Orlando Hudson was expected to arrive at Camelback Ranch-Glendale Saturday morning for his physical exam. If his healing left wrist passes, he will become the Dodgers’ new second baseman, displacing Blake DeWitt, after agreeing to a one-year deal for $3.38 million with incentives that could take it to $8 million. Manager Joe Torre said he spoke with DeWitt and told him his role has not been decided, but that he should work out at several positions, including shortstop. It’s conceivable Hudson’s dislocated wrist wouldn’t be 100 percent by Opening Day and DeWitt could still make the club. As for a utility role, Torre implied that a healthy Tony Abreu would be more likely because he can play shortstop, presumably with DeWitt playing every day at Triple-A. But Abreu needs to show he’s shaken two years of injuries.
Torre indicated a healthy switch-hitting Hudson would be a good fit to bat second behind Rafael Furcal and that he might move Casey Blake to left field (and DeWitt to third), but that was more a double-switch option than for every-day positioning. Torre emphasized he still is counting on unsigned free agent Manny Ramirez to start in left field. — Ken Gurnick

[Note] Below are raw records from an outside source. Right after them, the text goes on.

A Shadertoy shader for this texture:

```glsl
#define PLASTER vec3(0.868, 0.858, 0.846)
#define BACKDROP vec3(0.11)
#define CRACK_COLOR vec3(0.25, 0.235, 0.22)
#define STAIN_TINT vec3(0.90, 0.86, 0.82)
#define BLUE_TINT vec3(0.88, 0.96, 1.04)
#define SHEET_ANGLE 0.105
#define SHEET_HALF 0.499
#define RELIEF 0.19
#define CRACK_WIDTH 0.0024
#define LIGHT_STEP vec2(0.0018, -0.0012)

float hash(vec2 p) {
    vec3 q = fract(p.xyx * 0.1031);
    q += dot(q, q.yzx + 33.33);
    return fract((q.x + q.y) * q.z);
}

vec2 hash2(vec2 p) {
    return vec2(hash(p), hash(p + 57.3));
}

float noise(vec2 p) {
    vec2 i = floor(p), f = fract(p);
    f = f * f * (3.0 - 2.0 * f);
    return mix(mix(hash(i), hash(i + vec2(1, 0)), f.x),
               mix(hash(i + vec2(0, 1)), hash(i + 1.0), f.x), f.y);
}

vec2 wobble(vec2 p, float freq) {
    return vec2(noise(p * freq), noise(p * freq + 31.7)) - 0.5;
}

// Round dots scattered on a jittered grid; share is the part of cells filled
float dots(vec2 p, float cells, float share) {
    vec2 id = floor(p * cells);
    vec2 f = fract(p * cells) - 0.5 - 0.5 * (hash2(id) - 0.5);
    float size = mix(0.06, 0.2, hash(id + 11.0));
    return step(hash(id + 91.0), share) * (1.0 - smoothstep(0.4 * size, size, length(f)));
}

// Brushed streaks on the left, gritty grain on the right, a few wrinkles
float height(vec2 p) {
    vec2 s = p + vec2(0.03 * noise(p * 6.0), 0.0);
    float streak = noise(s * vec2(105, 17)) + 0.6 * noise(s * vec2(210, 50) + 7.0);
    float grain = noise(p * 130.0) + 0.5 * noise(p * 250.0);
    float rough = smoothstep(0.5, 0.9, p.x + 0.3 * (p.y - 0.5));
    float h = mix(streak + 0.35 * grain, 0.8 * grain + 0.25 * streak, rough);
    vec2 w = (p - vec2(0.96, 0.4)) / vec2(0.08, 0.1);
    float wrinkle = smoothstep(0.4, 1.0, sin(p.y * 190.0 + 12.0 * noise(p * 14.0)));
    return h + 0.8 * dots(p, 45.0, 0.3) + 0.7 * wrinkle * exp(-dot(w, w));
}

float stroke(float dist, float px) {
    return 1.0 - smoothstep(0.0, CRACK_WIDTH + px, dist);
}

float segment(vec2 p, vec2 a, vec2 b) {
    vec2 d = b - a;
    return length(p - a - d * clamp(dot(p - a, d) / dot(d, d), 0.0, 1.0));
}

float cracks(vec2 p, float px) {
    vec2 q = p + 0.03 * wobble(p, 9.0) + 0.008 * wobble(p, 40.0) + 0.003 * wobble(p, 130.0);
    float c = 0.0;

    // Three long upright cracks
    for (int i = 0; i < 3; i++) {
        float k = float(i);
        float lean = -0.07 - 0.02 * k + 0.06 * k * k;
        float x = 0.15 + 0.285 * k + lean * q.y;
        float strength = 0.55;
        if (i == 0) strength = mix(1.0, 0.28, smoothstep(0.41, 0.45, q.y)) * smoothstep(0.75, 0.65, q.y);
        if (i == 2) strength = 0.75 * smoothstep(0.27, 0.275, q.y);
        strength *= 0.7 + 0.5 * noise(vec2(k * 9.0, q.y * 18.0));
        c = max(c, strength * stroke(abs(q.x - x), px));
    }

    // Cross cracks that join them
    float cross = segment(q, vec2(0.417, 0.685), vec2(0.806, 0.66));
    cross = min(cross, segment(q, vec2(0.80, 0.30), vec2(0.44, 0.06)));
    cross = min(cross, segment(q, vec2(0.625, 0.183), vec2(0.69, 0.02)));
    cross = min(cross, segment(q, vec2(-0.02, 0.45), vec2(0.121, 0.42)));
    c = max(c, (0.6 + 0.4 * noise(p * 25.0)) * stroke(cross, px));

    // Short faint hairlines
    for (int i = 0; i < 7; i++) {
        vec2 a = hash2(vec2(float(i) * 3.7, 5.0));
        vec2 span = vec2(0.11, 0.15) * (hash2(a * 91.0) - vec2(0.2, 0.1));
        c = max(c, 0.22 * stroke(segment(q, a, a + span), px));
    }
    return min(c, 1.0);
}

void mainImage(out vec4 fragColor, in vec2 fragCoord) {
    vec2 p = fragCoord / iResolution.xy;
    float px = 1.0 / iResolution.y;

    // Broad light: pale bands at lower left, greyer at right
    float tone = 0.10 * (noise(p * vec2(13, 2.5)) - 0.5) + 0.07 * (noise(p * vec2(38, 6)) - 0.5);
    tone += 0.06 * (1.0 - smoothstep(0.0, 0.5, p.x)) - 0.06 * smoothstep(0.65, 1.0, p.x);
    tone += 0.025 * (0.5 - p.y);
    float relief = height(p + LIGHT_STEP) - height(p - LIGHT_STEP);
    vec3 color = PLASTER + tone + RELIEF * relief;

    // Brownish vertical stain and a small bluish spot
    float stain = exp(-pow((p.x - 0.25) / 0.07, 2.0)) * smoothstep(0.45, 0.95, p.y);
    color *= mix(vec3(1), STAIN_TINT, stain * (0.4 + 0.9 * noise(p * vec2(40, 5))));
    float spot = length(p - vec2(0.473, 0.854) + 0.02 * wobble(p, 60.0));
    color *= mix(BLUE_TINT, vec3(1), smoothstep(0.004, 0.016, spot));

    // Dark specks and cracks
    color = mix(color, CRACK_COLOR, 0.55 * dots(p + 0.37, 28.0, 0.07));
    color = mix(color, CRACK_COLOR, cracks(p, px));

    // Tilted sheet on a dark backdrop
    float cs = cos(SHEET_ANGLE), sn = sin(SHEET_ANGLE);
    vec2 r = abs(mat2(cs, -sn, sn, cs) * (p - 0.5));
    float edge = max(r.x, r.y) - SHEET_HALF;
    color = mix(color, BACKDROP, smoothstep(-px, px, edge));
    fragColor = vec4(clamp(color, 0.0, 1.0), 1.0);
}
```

Two years ago, Tony Abreu nearly made the Major League club out of Spring Training. But a series of injuries kept him off the field for the last 1 1/2 seasons and triggered organizational grumbling that he was soft. Now, coming off arthroscopic hip surgery, Abreu could resume his career as a key utility player, according to manager Joe Torre, because he can play second base, third base and shortstop. Torre said his bench shapes up a little light at first base, although he said Mark Loretta and Casey Blake can play the position. He said Andre Ethier again volunteered to work at the position. — Ken Gurnick